--- Data records ---

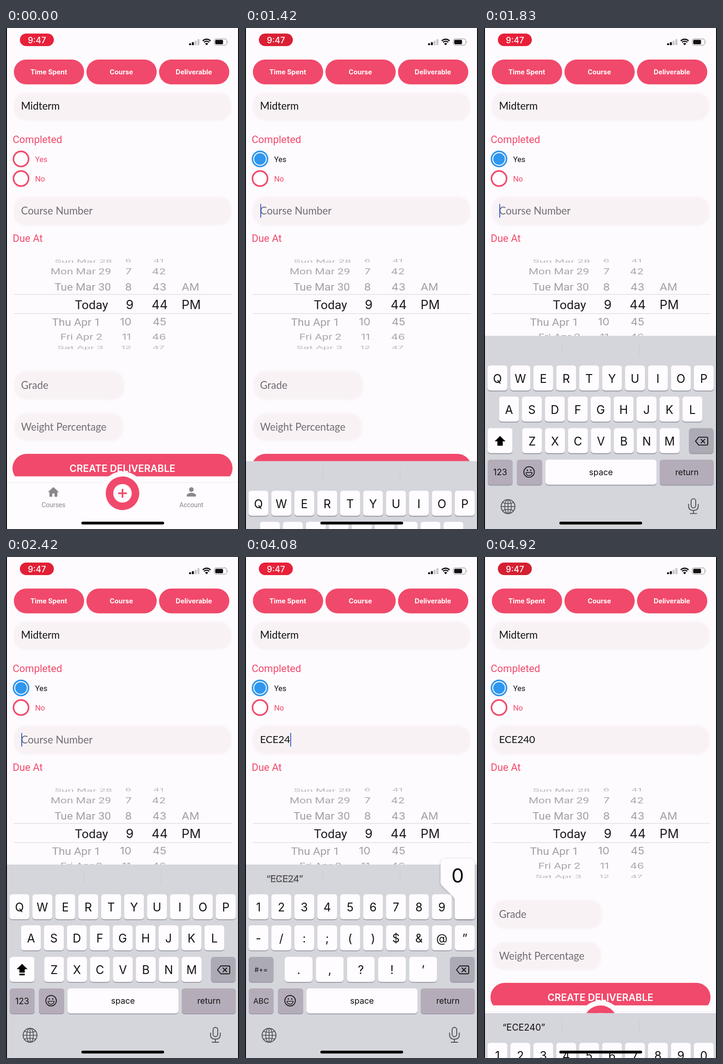
An HTML page for the animation above (5.01 s loop, 504 by 1080 pixels).

```html
<!DOCTYPE html>
<html lang="en">
<head>
<meta charset="utf-8">
<title>Deliverable form</title>
<style>
  html, body { margin: 0; width: 100%; height: 100%; overflow: hidden; background: #fefbfe; }
  svg { display: block; width: 504px; height: 1080px; }
  text { white-space: pre; }
</style>
</head>
<body>
<svg id="stage" viewBox="0 0 504 1080" xmlns="http://www.w3.org/2000/svg">
  <defs>
    <filter id="soft" x="-5%" y="-20%" width="110%" height="140%"><feGaussianBlur stdDeviation="2"/></filter>
    <filter id="lift" x="-30%" y="-30%" width="160%" height="160%">
      <feDropShadow dx="0" dy="1" stdDeviation="2" flood-opacity=".25"/>
    </filter>
  </defs>
</svg>
<script>
const LOOP = 5010, STEP = 1000 / 12;
const PINK = '#f1496b', GREY = '#8b878c', BLUE = '#2f97ee';
const UI = 'Inter, Roboto, sans-serif', TEXT = 'Roboto, Inter, sans-serif', FORM = 'Lato, sans-serif';
const stage = document.getElementById('stage');

function add(parent, tag, attrs = {}) {
  const node = document.createElementNS('http://www.w3.org/2000/svg', tag);
  for (const k in attrs) node.setAttribute(k, attrs[k]);
  return parent.appendChild(node);
}
const group = (parent, attrs) => add(parent, 'g', attrs);
const box = (p, x, y, w, h, r, fill, more) =>
  add(p, 'rect', { x, y, width: w, height: h, rx: r, fill, ...more });
const disc = (p, cx, cy, r, fill, more) => add(p, 'circle', { cx, cy, r, fill, ...more });
const line = (p, d, stroke, width, more) =>
  add(p, 'path', { d, fill: 'none', stroke, 'stroke-width': width, 'stroke-linecap': 'round', 'stroke-linejoin': 'round', ...more });
const shape = (p, d, fill, more) => add(p, 'path', { d, fill, ...more });
const show = (node, on) => node.setAttribute('visibility', on ? 'visible' : 'hidden');

// cy is the middle of the capital letters
function label(p, s, x, cy, size, font, fill, more) {
  const t = add(p, 'text', { x, y: cy + size * .36, 'font-size': size, 'font-family': font, fill, ...more });
  t.textContent = s;
  return t;
}
const centred = (p, s, x, cy, size, font, fill, more) =>
  label(p, s, x, cy, size, font, fill, { 'text-anchor': 'middle', ...more });

// Page
box(stage, 0, 0, 504, 1080, 0, '#fefbfe');
const page = group(stage);

const pill = box(page, 30, 12, 73.5, 27, 13.5, '#e8203a');
centred(page, '9:47', 67, 26, 18.2, UI, '#fff', { 'font-weight': 500 });

[[396, 4], [402, 6.5], [408, 9.5], [414, 13]].forEach(([x, h], i) =>
  box(page, x, 37 - h, 4.4, h, 1, i < 2 ? '#111' : '#c9c6c9'));
shape(page, 'M434 37.3 L430.6 33.7 Q434 30.8 437.4 33.7 Z', '#111');
line(page, 'M428.3 30.8 Q434 26.2 439.7 30.8', '#111', 2.6, { 'stroke-linecap': 'butt' });
line(page, 'M425.5 27.6 Q434 20.6 442.5 27.6', '#111', 2.8, { 'stroke-linecap': 'butt' });
box(page, 450.5, 23.5, 27, 13.5, 4, 'none', { stroke: '#a9a6a9', 'stroke-width': 1.3 });
box(page, 452.5, 25.5, 17, 9.5, 2.2, '#111');
shape(page, 'M479.3 28 q2.4 2.3 0 4.6 z', '#a9a6a9');

['Time Spent', 'Course', 'Deliverable'].forEach((s, i) => {
  const x = 17 + i * 157;
  box(page, x, 68, 152, 53.5, 26.7, PINK);
  centred(page, s, x + 75.5, 95, 14.3, UI, '#fff', { 'font-weight': 700 });
});

const field = (x, y, w, h) => box(page, x, y, w, h, 27, '#f8f2f5', { filter: 'url(#soft)' });
field(16, 139, 472, 61);
field(16, 363, 472, 63);
field(18, 739, 238, 63);
field(18, 830, 236, 61);
label(page, 'Midterm', 32.5, 168.5, 22.1, FORM, '#111');
label(page, 'Grade', 32.5, 770, 22.2, FORM, '#716c72');
label(page, 'Weight Percentage', 32.5, 860.5, 22.2, FORM, '#716c72');
const hint = label(page, 'Course Number', 32.5, 393.5, 22.3, FORM, '#716c72');
const entry = label(page, '', 32.5, 393.5, 22, FORM, '#111');
const caret = box(page, 33, 379, 2, 30, 1, '#3b66cf');

label(page, 'Completed', 14.5, 240, 22, TEXT, PINK);
label(page, 'Due At', 14.5, 453, 22, TEXT, PINK);
const ring = (parent, y, colour) =>
  disc(parent, 32.5, y, 16.3, '#fffdff', { stroke: colour, 'stroke-width': 3.4 });
const yesOff = group(page), yesOn = group(page);
ring(yesOff, 282.3, PINK);
label(yesOff, 'Yes', 63, 283, 16.4, TEXT, PINK);
ring(yesOn, 282.3, BLUE);
disc(yesOn, 32.5, 282.3, 12.6, BLUE);
label(yesOn, 'Yes', 63, 283, 16.4, TEXT, '#111');
ring(page, 324.5, PINK);
label(page, 'No', 63, 325, 16.6, TEXT, PINK);

// Date wheel: centre y, vertical squash, colour, then [text, centre x] per column
const ROWS = [
  [502, .4, '#bab7bb', ['Sun Mar 28', 167.5], ['6', 264.5], ['41', 329.5]],
  [525, .72, '#aaa7ab', ['Mon Mar 29', 162], ['7', 265], ['42', 330.5]],
  [558, .92, '#a29fa3', ['Tue Mar 30', 166], ['8', 265], ['43', 332], ['AM', 399]],
  [596, 1, '#1c1b1d', ['Today', 185], ['9', 267.5], ['44', 332.5], ['PM', 400.5]],
  [633.5, .92, '#a29fa3', ['Thu Apr 1', 152], ['10', 259], ['45', 332]],
  [666, .72, '#aaa7ab', ['Fri Apr 2', 163], ['11', 260.5], ['46', 331]],
  [688.5, .4, '#bab7bb', ['Sat Apr 3', 161], ['12', 260], ['47', 330]]
];
for (const [y, squash, fill, ...cells] of ROWS) {
  const big = squash === 1;
  cells.forEach(([s, x], col) => {
    const g = group(page, { transform: `translate(${x} ${y}) scale(1 ${squash})` });
    if (col) centred(g, s, 0, 0, big ? 27 : squash < .5 ? 22 : 24, UI, fill);
    else centred(g, s, 0, 0, big ? 26.7 : 24.4, TEXT, fill);
  });
}
box(page, 17, 573.8, 472, 1.2, 0, '#dbd8db');
box(page, 17, 615, 472, 1.2, 0, '#dbd8db');

box(page, 14, 918, 476, 62, 31, PINK);
centred(page, 'CREATE DELIVERABLE', 251.8, 949.5, 21.1, UI, '#fff', { 'font-weight': 600 });

// Tab bar
box(page, 0, 966.5, 504, 114, 0, '#fefcfe');
box(page, 2, 979, 500, 1.2, 0, '#efecef');
disc(page, 252, 1003, 47, '#fefcfe');
disc(page, 252, 1003, 36.3, PINK);
disc(page, 252, 1003, 20, '#fffdff');
line(page, 'M242.5 1003 h19 M252 993.5 v19', PINK, 3.6, { 'stroke-linecap': 'butt' });
shape(page, 'M102.5 989.5 L114.5 1000.5 H111 V1010.5 H105 V1003.5 H100 V1010.5 H94 V1000.5 H90.5 Z', GREY);
disc(page, 401, 995, 5, GREY);
shape(page, 'M391 1010 V1007.5 C391 1004 397 1002 401 1002 S411 1004 411 1007.5 V1010 Z', GREY);
centred(page, 'Courses', 102.8, 1028.3, 14, TEXT, GREY);
centred(page, 'Account', 401, 1028.3, 14, TEXT, GREY);

// Keyboard
const TOP = 663, TRAVEL = 1080 - TOP, PITCH = 49.6;
const DARK = '#b4adb9', SLATE = '#acabb5', INK = '#111';
const keyboard = group(stage);
box(keyboard, 0, TOP, 504, 460, 0, '#d5d5dc');
for (const x of [168, 335]) box(keyboard, x, 676, 1, 28, 0, '#c9c9d1');

function cap(parent, x, y, w, fill = '#fefcfe') {
  box(parent, x, y + 1.8, w, 54, 6, '#9a99a2');
  box(parent, x, y, w, 54, 6, fill);
}
function keyRow(parent, chars, first, y, pitch = PITCH, w = 43) {
  [...chars].forEach((c, i) => {
    const cx = first + i * pitch;
    cap(parent, cx - w / 2, y, w);
    centred(parent, c, cx, y + 28, 25, UI, INK);
  });
}
const letters = group(keyboard), numbers = group(keyboard);
keyRow(letters, 'QWERTYUIOP', 29, 727);
keyRow(letters, 'ASDFGHJKL', 54, 794);
keyRow(letters, 'ZXCVBNM', 104, 862);
cap(letters, 8, 862, 53.5);
cap(letters, 8, 930, 54, DARK);
centred(letters, '123', 35, 957, 18.4, UI, INK);
const shiftIcon = shape(letters, 'M34.8 879 L46.5 890.5 H40.5 V900 H29 V890.5 H23 Z', '#000');
const lockIcon = shape(letters, 'M34.8 877 L46.5 888.5 H40.5 V896 H29 V888.5 H23 Z M29 898.2 H40.5 V901.8 H29 Z', '#000');

keyRow(numbers, '1234567890', 29, 727);
keyRow(numbers, '-/:;()$&@”', 29, 794);
keyRow(numbers, '.,?!’', 116, 862, 67.3, 60);
cap(numbers, 8, 862, 53.5, SLATE);
centred(numbers, '#+=', 34.8, 890, 14.7, UI, INK);
cap(numbers, 8, 930, 54, DARK);
centred(numbers, 'ABC', 35, 957.5, 16.4, UI, INK);

cap(keyboard, 443.5, 862, 53, SLATE);
line(keyboard, 'M457.5 890 L464.5 881.5 H481.5 Q484 881.5 484 884 V896 Q484 898.5 481.5 898.5 H464.5 Z', INK, 1.9);
line(keyboard, 'M469.5 886 l8 8 M477.5 886 l-8 8', INK, 1.9);
cap(keyboard, 71, 930, 55, DARK);
disc(keyboard, 97.5, 956.5, 11.4, 'none', { stroke: INK, 'stroke-width': 1.7 });
for (const cx of [93.8, 101.2]) add(keyboard, 'ellipse', { cx, cy: 952.8, rx: 1.3, ry: 1.8, fill: INK });
line(keyboard, 'M90.8 957.6 H104.2 A6.7 6.7 0 0 1 90.8 957.6 Z', INK, 1.4);
cap(keyboard, 133, 930, 240);
centred(keyboard, 'space', 253, 956.5, 18, UI, INK);
cap(keyboard, 380, 930, 117, DARK);
centred(keyboard, 'return', 439, 956.5, 17.8, UI, INK);

const ICON = '#4f4f57';
disc(keyboard, 52, 1031, 15, 'none', { stroke: ICON, 'stroke-width': 1.9 });
add(keyboard, 'ellipse', { cx: 52, cy: 1031, rx: 7.2, ry: 15, fill: 'none', stroke: ICON, 'stroke-width': 1.6 });
line(keyboard, 'M37 1031 h30 M52 1016 v30 M40 1022.5 Q52 1027 64 1022.5 M40 1039.5 Q52 1035 64 1039.5', ICON, 1.6);
box(keyboard, 448, 1014, 10, 20, 5, 'none', { stroke: ICON, 'stroke-width': 1.9 });
line(keyboard, 'M442.5 1026 V1030 Q442.5 1039.5 453 1039.5 T463.5 1030 V1026 M453 1039.5 V1046 M446 1046 h14', ICON, 1.9);

const oldGuess = centred(keyboard, '', 86, 694, 19.7, UI, INK);
const newGuess = centred(keyboard, '', 86, 694, 19.7, UI, INK);

// Enlarged key shown while a finger is down
const bubble = group(keyboard, { filter: 'url(#lift)' });
const bubblePath = shape(bubble, '', '#fefcfe');
const bubbleText = centred(bubble, '', 0, 686.5, 43, UI, INK);
function press(char, cx, y) {
  const right = Math.min(497, Math.max(81, cx + 37)), left = right - 74;
  const kl = cx - 21.5, kr = cx + 21.5, top = y - 77;
  bubblePath.setAttribute('d', `M${left + 12} ${top} H${right - 12} q12 0 12 12 V${y - 24} L${kr} ${y + 10}
    V${y + 48} q0 6 -6 6 H${kl + 6} q-6 0 -6 -6 V${y + 14} q0 -5 -4 -9 L${left + 4} ${y - 18} q-4 -4 -4 -9 V${top + 12} q0 -12 12 -12 Z`);
  bubbleText.textContent = char;
  bubbleText.setAttribute('x', (left + right) / 2);
  bubbleText.setAttribute('y', y - 40.5 + 43 * .36);
}

// Screen edges and home bar stay above everything
box(stage, 163, 1064.3, 179, 6, 3, '#000');
box(stage, 0, 0, 2, 1080, 0, '#000');
box(stage, 502, 0, 2, 1080, 0, '#000');

// Timeline
const CHECK = 920, FOCUS = 1349, LOCK = 2080, DIGITS = 3410, BLUR = 4764;
const TYPED = [ // time of release, key, key centre x, key top
  [2583, 'E', 128.2, 727],
  [2833, 'C', 203.2, 862],
  [3000, 'E', 128.2, 727],
  [3666, '2', 78.6, 727],
  [3916, '4', 177.8, 727],
  [4166, '0', 475.4, 727]
];
const HOLD = 120, FADE = 220;
const quote = s => s ? `“${s}”` : '';

// Share of the way still to go, for a critically damped spring
function spring(ms) {
  if (ms <= 0) return 1;
  const k = ms * .0183;
  return (1 + k) * Math.exp(-k);
}

function draw(t) {
  const glow = .5 + .5 * Math.cos(t / 1000 * Math.PI);
  pill.setAttribute('fill', `rgb(${Math.round(212 + 20 * glow)},32,${Math.round(50 + 7 * glow)})`);
  show(yesOn, t >= CHECK);
  show(yesOff, t < CHECK);

  const done = TYPED.filter(k => t >= k[0]);
  const word = done.map(k => k[1]).join('');
  const last = done.length ? done[done.length - 1][0] : FOCUS;
  entry.textContent = word;
  show(hint, !word);
  show(caret, t >= FOCUS && t < BLUR && (t - last) % 1000 < 600);
  caret.setAttribute('x', word ? 32.5 + entry.getComputedTextLength() : 33);

  const mix = Math.max(0, Math.min(1, (t - last) / FADE));
  newGuess.textContent = quote(word);
  oldGuess.textContent = quote(word.slice(0, -1));
  newGuess.setAttribute('opacity', mix);
  oldGuess.setAttribute('opacity', 1 - mix);

  show(letters, t < DIGITS);
  show(numbers, t >= DIGITS);
  show(shiftIcon, t < LOCK);
  show(lockIcon, t >= LOCK && t < DIGITS);
  const down = TYPED.find(k => t < k[0] && t >= k[0] - HOLD);
  show(bubble, !!down);
  if (down) press(...down.slice(1));

  const away = t < BLUR ? spring(t - FOCUS) : 1 - spring(t - BLUR);
  keyboard.setAttribute('transform', `translate(0 ${(TRAVEL * away).toFixed(1)})`);
  show(keyboard, t >= FOCUS);
}

// The shift, lock and key layers inherit the keyboard's visibility only while it is off screen,
// so the picture advances on a fixed beat of twelve steps a second
const start = performance.now();
function tick() {
  const t = (performance.now() - start) % LOOP;
  draw(Math.min(59, Math.floor(t / STEP + .045)) * STEP);
  requestAnimationFrame(tick);
}
tick();
</script>
</body>
</html>
```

---

To do:
Which lines above include the word "body"? Show each one.

Exercise response:
  html, body { margin: 0; width: 100%; height: 100%; overflow: hidden; background: #fefbfe; }
<body>
</body>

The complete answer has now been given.